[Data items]
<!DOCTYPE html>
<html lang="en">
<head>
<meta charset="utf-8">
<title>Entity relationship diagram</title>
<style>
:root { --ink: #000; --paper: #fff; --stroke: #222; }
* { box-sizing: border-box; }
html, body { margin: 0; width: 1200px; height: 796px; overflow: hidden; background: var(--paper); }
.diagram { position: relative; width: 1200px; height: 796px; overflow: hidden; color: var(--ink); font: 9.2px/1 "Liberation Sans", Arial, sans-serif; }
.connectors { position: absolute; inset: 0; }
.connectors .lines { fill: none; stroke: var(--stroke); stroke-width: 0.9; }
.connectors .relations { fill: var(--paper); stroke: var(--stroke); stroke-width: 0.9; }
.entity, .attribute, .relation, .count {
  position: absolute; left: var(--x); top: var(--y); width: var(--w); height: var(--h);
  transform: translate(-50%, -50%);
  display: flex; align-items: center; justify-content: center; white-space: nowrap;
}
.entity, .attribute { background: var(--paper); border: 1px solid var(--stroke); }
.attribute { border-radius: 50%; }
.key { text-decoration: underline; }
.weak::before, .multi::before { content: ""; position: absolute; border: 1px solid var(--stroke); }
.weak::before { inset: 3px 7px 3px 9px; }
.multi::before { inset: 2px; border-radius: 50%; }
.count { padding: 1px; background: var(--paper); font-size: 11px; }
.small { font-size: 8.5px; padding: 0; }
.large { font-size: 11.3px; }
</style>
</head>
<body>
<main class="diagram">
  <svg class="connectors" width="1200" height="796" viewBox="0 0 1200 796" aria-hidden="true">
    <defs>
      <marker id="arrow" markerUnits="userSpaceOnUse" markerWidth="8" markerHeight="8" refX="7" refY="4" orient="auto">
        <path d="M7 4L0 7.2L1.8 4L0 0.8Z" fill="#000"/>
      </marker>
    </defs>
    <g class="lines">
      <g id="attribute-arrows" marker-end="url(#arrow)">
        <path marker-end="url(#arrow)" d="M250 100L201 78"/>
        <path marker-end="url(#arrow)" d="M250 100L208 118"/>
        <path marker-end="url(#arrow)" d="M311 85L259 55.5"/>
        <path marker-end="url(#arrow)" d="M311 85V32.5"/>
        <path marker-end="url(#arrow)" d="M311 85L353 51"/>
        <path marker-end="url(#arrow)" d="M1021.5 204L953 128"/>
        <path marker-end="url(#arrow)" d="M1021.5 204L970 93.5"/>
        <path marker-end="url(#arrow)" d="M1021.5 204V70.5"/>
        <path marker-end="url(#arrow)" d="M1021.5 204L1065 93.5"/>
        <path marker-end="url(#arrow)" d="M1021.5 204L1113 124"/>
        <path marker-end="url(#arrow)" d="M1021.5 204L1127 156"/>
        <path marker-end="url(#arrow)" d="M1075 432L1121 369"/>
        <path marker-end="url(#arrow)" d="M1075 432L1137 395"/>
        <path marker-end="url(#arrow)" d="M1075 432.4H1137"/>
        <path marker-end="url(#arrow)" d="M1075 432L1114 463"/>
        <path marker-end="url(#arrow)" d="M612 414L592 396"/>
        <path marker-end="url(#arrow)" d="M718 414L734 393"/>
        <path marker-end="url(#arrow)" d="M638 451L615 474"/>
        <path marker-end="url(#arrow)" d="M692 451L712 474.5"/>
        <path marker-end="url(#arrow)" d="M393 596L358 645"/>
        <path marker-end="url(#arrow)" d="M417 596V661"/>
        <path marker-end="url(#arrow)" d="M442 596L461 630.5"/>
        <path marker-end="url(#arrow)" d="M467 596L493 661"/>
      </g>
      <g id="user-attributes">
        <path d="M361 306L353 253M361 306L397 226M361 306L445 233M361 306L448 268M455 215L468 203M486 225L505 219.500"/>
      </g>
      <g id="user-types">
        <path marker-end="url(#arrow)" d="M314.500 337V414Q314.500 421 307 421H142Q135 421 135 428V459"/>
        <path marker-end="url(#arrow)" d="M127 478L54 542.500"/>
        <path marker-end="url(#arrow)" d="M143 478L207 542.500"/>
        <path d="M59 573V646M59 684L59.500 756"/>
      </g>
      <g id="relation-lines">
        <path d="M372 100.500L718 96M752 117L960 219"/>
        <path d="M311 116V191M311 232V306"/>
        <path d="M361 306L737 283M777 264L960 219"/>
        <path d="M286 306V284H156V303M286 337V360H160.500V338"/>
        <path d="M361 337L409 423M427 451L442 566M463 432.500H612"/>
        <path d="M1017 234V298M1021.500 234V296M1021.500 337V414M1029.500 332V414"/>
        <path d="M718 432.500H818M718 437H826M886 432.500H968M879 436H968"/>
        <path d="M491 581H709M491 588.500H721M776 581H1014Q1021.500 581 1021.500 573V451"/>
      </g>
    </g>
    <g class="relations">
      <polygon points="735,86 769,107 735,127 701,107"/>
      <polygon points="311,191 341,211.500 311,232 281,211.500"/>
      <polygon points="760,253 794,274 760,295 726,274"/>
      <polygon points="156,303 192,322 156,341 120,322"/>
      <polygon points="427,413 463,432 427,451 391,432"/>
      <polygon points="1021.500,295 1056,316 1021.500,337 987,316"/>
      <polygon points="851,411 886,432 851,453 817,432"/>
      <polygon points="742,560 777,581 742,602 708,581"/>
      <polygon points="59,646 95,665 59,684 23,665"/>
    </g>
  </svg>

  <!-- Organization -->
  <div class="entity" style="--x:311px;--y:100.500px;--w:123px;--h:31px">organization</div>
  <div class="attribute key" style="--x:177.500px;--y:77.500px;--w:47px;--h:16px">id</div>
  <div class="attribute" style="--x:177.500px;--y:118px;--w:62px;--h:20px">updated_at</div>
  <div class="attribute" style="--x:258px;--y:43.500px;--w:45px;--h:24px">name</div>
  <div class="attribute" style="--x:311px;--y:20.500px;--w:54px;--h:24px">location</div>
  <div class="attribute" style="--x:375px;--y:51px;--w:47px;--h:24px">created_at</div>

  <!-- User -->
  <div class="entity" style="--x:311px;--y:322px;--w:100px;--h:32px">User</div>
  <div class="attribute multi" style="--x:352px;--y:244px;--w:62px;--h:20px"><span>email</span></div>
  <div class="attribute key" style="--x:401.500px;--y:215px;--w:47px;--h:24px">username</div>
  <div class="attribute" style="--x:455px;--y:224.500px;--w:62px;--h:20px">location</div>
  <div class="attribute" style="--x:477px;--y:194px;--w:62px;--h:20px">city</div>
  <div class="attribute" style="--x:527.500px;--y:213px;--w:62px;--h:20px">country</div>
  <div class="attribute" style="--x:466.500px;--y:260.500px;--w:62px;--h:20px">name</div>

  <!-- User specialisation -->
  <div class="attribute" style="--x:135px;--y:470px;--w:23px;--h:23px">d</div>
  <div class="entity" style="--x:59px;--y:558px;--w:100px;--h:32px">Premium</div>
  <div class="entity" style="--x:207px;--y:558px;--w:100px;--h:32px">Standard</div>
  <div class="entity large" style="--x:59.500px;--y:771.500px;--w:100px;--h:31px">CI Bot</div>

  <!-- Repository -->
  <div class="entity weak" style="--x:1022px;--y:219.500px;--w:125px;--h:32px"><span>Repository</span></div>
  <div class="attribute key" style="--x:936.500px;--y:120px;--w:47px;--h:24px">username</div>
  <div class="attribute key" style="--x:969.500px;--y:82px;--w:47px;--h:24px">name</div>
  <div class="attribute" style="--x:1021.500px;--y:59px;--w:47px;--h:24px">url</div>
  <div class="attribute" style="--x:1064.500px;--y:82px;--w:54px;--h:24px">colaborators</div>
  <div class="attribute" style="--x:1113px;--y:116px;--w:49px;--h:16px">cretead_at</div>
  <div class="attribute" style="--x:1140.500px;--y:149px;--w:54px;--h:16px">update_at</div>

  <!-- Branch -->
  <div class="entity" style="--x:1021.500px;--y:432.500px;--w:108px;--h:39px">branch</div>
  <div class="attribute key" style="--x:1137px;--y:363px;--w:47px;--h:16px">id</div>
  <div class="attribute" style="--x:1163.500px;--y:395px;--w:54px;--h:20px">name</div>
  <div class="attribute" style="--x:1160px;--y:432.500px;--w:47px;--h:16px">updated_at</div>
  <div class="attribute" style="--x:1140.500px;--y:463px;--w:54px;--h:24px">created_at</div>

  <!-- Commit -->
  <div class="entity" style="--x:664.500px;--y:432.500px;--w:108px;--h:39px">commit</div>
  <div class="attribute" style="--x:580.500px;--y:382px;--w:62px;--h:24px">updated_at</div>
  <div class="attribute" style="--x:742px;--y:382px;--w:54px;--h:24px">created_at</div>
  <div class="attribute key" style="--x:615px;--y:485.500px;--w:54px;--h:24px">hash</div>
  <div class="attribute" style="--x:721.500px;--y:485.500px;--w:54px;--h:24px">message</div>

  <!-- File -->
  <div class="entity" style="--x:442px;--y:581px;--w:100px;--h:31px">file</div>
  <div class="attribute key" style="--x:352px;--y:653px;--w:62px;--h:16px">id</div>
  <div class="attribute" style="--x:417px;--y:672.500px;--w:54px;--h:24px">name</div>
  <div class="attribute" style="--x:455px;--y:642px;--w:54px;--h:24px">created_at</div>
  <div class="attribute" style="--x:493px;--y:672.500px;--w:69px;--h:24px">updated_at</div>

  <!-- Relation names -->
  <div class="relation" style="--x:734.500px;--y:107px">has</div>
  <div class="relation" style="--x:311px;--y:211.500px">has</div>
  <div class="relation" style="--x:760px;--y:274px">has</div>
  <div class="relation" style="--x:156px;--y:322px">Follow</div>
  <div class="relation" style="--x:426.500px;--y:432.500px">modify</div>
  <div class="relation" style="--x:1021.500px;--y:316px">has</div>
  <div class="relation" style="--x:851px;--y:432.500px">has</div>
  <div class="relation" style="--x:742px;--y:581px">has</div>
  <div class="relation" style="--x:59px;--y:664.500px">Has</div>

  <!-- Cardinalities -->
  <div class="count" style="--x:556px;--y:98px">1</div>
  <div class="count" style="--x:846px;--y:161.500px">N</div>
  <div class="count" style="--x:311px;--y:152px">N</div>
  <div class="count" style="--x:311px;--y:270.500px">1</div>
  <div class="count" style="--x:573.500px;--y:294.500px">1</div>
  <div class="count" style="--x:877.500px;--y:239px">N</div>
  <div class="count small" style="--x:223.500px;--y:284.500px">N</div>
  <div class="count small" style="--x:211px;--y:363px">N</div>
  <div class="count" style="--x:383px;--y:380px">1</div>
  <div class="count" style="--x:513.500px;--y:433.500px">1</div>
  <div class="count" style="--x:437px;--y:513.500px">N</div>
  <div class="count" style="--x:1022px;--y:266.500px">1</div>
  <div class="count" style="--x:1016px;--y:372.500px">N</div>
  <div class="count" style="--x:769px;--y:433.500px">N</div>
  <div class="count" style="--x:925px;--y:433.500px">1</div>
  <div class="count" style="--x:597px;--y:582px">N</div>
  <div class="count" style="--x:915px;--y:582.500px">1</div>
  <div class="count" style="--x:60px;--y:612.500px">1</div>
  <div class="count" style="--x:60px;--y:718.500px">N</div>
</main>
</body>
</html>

=== What is required ===
Identify the lines in the entries that hold "inset" and return each one.

=== Solution to this exercise ===
.connectors { position: absolute; inset: 0; }
.weak::before { inset: 3px 7px 3px 9px; }
.multi::before { inset: 2px; border-radius: 50%; }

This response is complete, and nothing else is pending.